(Stored data entries)
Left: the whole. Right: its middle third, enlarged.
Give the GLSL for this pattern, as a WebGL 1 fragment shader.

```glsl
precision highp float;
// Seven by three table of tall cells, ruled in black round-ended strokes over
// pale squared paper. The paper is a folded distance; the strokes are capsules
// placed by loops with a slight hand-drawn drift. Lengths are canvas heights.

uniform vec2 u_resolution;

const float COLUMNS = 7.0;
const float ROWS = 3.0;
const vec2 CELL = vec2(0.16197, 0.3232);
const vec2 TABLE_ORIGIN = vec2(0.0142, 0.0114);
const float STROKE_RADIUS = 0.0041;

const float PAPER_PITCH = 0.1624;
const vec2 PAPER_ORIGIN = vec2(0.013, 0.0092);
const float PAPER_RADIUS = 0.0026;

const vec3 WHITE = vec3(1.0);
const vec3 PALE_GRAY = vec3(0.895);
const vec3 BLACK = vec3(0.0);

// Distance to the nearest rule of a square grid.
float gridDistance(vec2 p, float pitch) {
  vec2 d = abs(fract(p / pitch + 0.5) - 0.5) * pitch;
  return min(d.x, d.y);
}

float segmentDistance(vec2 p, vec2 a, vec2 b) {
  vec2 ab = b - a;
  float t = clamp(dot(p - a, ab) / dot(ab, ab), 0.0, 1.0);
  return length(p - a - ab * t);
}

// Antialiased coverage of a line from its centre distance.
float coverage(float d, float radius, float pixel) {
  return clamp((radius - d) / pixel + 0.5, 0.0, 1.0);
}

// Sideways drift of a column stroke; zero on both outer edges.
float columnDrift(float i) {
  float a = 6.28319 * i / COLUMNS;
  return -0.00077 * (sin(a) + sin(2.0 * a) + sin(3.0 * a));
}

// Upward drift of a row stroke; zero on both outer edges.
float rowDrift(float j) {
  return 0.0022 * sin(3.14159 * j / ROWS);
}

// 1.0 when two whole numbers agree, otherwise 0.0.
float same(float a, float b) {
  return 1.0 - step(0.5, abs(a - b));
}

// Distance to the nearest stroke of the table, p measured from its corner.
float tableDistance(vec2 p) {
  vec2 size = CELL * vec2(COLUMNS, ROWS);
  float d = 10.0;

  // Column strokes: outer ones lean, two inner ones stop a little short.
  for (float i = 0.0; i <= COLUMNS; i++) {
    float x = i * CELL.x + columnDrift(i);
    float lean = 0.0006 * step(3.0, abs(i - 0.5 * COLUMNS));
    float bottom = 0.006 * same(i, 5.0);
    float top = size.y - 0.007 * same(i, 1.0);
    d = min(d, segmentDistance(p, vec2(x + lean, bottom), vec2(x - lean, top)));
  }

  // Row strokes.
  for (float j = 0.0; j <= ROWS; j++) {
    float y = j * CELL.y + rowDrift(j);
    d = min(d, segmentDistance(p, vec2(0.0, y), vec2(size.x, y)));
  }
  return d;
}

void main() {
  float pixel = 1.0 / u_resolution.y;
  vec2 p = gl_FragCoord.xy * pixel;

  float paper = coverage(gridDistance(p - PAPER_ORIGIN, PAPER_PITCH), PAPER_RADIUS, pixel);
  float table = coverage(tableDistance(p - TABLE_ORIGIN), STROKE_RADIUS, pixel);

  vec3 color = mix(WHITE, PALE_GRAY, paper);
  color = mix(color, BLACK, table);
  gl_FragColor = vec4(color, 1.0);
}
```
==
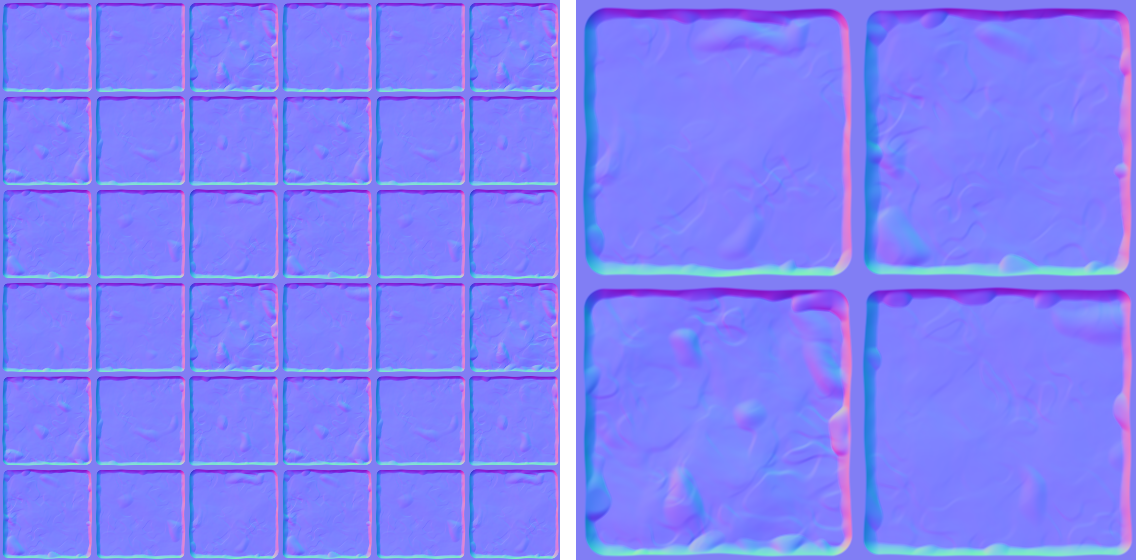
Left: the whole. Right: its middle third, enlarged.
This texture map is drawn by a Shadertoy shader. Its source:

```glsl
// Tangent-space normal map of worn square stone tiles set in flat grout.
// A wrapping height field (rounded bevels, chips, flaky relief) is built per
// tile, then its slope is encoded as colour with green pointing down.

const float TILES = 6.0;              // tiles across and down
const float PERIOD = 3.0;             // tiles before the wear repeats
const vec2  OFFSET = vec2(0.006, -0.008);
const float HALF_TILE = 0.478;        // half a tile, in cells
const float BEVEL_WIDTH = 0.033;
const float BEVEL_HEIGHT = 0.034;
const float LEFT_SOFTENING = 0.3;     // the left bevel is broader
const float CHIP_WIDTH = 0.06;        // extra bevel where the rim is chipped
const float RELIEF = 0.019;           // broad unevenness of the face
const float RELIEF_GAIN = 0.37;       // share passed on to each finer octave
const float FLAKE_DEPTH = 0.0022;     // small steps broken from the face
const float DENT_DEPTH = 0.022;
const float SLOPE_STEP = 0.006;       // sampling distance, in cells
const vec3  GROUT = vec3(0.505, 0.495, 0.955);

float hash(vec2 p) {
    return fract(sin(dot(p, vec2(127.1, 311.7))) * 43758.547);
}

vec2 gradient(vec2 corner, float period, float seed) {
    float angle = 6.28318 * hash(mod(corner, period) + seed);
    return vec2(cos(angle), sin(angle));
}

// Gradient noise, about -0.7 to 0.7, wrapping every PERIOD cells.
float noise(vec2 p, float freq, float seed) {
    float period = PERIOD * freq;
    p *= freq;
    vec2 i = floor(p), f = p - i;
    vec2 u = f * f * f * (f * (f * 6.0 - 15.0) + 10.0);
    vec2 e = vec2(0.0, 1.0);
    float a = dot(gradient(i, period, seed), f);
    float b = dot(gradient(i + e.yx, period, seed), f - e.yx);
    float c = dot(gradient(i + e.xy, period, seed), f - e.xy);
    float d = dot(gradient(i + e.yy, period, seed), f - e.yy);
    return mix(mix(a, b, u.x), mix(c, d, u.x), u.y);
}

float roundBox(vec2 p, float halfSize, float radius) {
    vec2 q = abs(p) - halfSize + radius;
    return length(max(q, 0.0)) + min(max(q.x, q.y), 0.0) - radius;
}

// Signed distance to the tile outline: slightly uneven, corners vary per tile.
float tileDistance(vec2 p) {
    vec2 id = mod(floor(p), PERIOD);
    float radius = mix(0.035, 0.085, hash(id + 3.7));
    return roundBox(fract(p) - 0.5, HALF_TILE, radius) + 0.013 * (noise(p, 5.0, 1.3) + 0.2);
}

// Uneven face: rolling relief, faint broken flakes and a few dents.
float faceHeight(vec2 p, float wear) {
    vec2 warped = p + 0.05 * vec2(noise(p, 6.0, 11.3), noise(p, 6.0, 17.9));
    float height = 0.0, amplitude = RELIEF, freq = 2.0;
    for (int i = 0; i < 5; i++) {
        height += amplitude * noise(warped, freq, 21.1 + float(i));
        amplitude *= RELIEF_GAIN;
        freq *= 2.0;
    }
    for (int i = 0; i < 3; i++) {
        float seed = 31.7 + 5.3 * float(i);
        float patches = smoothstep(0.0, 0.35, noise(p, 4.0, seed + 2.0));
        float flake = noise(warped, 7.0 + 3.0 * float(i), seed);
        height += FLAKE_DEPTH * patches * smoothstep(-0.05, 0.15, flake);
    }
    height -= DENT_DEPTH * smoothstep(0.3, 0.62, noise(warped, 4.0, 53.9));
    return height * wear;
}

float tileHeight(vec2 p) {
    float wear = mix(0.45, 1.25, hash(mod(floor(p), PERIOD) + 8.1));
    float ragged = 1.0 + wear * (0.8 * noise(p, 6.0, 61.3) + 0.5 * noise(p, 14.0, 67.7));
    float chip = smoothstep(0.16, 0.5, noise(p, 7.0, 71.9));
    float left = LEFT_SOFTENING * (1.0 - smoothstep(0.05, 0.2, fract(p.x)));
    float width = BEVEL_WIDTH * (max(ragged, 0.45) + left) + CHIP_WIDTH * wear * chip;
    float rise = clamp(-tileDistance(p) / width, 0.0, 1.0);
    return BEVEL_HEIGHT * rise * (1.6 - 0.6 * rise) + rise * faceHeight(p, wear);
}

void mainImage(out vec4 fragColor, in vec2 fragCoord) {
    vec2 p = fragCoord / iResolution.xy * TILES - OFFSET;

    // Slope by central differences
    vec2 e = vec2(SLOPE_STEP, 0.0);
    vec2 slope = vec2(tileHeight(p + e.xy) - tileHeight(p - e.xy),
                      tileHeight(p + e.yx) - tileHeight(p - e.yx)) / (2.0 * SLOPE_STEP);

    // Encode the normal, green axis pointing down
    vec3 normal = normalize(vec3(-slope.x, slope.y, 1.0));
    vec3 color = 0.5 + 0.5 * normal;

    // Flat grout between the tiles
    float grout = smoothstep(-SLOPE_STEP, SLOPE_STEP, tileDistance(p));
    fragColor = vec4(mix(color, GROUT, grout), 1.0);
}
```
* * *
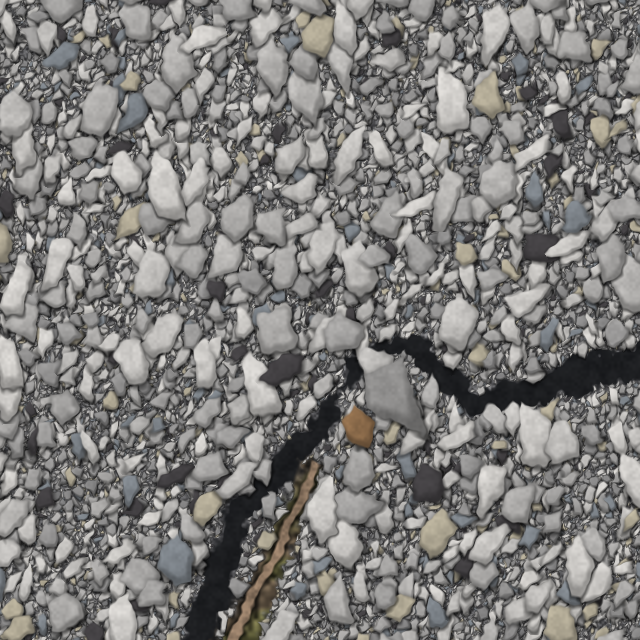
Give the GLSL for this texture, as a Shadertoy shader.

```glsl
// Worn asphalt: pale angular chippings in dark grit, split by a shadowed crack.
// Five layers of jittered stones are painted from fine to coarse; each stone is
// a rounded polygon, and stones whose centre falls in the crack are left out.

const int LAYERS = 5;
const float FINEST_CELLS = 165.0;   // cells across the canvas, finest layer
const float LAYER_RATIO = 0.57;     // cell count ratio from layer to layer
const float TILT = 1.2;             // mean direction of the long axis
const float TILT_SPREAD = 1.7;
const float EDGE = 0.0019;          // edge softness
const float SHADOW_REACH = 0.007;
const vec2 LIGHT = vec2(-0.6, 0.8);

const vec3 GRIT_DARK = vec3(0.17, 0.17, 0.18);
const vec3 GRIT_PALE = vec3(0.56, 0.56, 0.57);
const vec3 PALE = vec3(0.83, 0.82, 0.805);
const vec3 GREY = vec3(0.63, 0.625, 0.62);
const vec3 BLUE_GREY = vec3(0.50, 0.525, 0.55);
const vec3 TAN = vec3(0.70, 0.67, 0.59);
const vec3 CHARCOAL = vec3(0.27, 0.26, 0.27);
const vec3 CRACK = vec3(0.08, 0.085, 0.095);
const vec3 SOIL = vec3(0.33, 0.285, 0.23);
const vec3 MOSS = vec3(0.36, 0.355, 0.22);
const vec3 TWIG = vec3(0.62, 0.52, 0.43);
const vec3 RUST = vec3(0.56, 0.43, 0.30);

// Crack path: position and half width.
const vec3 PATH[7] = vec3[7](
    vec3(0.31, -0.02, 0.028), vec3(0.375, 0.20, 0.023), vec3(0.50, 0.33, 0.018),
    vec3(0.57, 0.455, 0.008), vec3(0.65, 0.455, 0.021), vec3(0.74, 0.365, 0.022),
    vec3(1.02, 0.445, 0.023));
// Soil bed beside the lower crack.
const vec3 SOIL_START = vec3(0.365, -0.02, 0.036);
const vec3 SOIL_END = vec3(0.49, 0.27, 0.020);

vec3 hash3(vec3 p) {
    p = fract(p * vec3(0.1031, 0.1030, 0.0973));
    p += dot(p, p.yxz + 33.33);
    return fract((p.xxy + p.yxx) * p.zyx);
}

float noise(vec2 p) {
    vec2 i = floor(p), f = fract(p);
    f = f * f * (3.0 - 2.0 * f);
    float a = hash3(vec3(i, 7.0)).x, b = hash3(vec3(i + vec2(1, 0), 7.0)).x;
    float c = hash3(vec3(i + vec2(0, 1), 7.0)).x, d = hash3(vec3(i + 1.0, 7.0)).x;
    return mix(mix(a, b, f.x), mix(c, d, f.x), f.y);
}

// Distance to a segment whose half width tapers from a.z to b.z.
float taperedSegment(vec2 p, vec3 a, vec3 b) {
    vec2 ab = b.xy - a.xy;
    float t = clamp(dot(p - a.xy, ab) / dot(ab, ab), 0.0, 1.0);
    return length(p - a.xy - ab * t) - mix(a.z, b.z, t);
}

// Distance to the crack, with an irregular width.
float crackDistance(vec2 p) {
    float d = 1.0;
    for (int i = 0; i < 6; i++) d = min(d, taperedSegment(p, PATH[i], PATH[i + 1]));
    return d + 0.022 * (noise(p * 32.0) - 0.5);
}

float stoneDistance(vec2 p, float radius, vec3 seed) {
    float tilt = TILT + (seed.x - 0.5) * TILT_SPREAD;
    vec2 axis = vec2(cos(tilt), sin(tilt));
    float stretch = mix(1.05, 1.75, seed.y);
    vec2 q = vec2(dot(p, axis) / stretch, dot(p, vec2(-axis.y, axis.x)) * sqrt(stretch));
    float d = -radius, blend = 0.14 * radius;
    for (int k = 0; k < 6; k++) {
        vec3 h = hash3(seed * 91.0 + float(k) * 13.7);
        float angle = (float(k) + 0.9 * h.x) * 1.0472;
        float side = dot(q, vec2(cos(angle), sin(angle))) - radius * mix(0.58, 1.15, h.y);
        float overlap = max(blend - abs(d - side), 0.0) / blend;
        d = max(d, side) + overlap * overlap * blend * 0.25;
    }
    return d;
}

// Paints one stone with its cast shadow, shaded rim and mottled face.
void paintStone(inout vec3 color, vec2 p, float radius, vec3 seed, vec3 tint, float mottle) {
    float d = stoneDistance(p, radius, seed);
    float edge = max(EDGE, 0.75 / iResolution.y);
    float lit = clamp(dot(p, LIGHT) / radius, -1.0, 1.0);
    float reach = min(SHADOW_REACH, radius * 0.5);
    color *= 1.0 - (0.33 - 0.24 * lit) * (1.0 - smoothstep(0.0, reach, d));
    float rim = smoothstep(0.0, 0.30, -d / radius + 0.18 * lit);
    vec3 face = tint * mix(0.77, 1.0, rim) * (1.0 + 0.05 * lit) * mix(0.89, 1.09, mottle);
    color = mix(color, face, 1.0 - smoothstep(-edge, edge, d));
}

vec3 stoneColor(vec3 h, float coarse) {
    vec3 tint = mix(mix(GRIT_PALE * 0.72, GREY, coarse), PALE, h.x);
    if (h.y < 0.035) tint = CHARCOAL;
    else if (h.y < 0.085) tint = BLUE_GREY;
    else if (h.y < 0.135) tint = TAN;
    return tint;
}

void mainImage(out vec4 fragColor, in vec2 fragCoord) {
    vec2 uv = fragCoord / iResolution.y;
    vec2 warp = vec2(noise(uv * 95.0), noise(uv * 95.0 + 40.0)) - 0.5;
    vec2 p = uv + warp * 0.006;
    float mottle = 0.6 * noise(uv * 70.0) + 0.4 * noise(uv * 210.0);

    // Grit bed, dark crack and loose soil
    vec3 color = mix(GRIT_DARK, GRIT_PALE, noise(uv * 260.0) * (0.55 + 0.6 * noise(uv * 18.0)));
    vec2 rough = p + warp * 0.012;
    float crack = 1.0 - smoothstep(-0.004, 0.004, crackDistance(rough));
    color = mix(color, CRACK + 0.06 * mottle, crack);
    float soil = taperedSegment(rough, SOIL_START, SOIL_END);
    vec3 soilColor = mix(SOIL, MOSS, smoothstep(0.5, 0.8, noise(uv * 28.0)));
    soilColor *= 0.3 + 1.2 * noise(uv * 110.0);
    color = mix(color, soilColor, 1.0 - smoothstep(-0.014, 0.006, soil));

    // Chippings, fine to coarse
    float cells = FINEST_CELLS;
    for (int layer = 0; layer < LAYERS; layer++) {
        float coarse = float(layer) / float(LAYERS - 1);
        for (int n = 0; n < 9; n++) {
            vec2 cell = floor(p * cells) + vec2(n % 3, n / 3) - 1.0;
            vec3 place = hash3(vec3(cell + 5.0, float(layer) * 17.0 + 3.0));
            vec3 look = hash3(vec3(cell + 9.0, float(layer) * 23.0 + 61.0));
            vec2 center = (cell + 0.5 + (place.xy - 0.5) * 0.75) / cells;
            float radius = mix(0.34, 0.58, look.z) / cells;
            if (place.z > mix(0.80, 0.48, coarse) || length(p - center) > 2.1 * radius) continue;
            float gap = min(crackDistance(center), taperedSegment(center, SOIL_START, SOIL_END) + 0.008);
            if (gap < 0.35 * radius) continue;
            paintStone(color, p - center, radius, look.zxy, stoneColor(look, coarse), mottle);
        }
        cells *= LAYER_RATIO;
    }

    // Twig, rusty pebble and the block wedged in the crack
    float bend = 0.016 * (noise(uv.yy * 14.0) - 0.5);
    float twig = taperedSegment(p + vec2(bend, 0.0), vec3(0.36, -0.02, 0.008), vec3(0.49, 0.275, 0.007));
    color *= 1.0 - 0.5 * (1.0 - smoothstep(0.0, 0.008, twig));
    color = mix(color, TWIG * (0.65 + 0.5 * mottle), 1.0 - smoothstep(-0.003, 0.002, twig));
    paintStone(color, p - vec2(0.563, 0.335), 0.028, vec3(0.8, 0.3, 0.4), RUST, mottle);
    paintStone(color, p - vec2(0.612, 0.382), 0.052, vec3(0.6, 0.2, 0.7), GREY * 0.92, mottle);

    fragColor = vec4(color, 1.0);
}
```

Problem statement: Go through the entries above and report each line with the string "floor" in it.

Result of this exercise:
    vec2 i = floor(p), f = p - i;
    vec2 id = mod(floor(p), PERIOD);
    float wear = mix(0.45, 1.25, hash(mod(floor(p), PERIOD) + 8.1));
    vec2 i = floor(p), f = fract(p);
            vec2 cell = floor(p * cells) + vec2(n % 3, n / 3) - 1.0;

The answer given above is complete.